> Assignment:
Please report, as a single number with no other text, how many lines of the listing contain "heading".

> Data for the task:

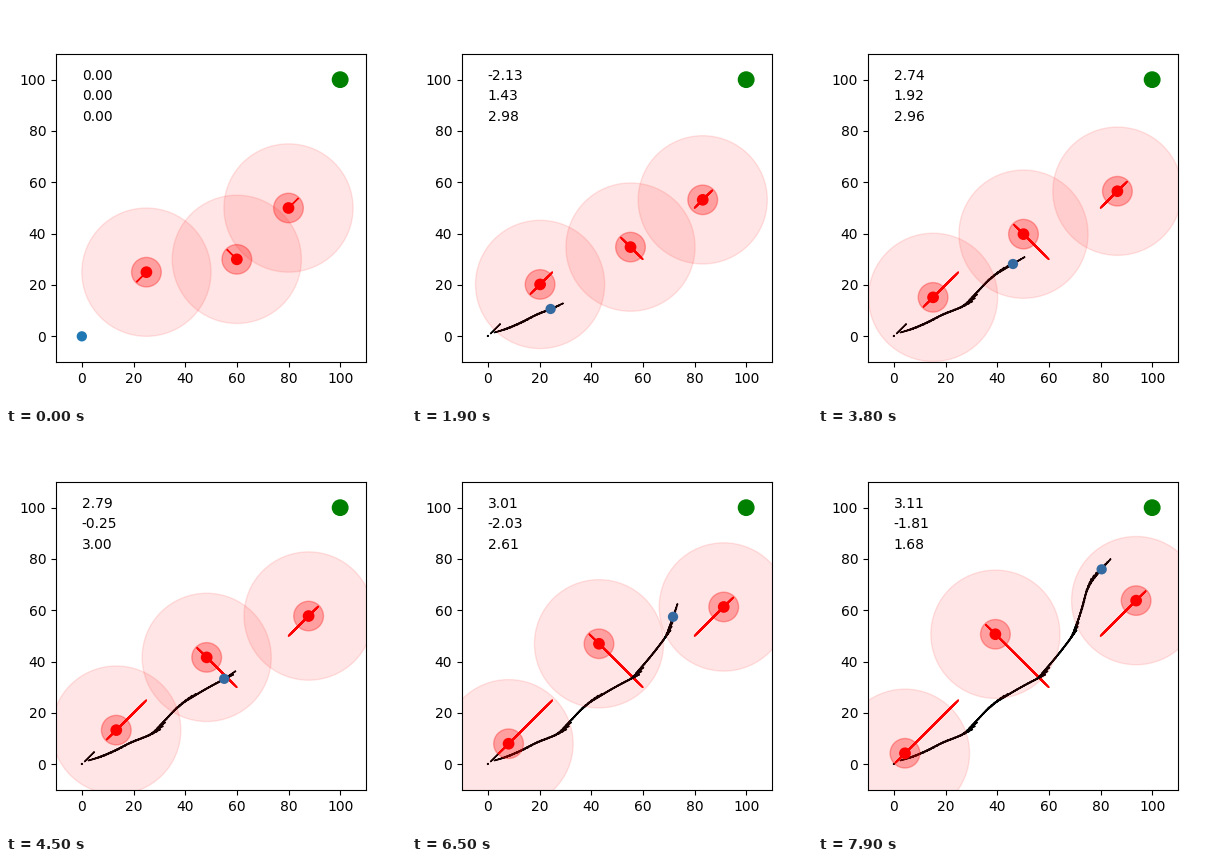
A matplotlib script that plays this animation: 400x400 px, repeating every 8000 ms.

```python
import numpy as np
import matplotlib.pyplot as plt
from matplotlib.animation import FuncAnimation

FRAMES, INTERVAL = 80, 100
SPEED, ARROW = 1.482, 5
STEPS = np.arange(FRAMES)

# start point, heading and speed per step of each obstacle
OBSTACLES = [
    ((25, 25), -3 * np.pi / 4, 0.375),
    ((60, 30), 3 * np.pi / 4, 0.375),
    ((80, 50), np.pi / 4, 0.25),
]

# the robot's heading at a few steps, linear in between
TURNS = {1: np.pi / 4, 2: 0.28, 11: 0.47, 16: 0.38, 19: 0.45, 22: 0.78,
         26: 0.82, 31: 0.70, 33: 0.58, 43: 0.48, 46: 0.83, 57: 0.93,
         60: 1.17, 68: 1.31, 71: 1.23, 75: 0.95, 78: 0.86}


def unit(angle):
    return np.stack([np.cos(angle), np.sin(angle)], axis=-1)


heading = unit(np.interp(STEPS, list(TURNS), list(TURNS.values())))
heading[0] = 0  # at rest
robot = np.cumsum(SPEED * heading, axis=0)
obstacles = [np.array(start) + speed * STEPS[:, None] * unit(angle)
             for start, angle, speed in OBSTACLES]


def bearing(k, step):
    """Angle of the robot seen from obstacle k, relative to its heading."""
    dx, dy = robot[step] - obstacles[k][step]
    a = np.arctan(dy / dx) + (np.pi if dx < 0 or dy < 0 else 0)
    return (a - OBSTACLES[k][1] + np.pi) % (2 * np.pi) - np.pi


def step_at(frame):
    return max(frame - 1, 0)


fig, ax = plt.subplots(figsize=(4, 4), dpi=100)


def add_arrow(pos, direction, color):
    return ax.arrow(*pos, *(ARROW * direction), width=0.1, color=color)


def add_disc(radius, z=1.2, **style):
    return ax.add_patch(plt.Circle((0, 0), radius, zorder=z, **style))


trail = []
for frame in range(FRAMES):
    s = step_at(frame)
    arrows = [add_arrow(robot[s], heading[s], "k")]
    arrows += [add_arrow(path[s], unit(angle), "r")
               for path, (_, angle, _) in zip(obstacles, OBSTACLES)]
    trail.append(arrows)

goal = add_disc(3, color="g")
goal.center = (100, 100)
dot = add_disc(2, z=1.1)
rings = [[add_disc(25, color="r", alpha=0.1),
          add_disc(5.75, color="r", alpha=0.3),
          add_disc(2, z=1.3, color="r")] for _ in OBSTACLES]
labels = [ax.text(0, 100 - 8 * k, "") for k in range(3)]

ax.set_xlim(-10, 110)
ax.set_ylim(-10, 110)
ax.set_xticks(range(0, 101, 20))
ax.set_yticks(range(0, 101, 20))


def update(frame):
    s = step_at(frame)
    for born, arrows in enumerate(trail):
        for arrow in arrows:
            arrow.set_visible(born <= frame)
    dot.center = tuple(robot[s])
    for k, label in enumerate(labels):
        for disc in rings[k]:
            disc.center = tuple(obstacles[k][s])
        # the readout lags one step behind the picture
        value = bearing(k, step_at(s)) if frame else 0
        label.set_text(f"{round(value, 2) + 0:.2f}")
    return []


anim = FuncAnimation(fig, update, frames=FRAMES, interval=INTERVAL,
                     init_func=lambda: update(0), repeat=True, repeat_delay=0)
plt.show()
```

> Response below:
7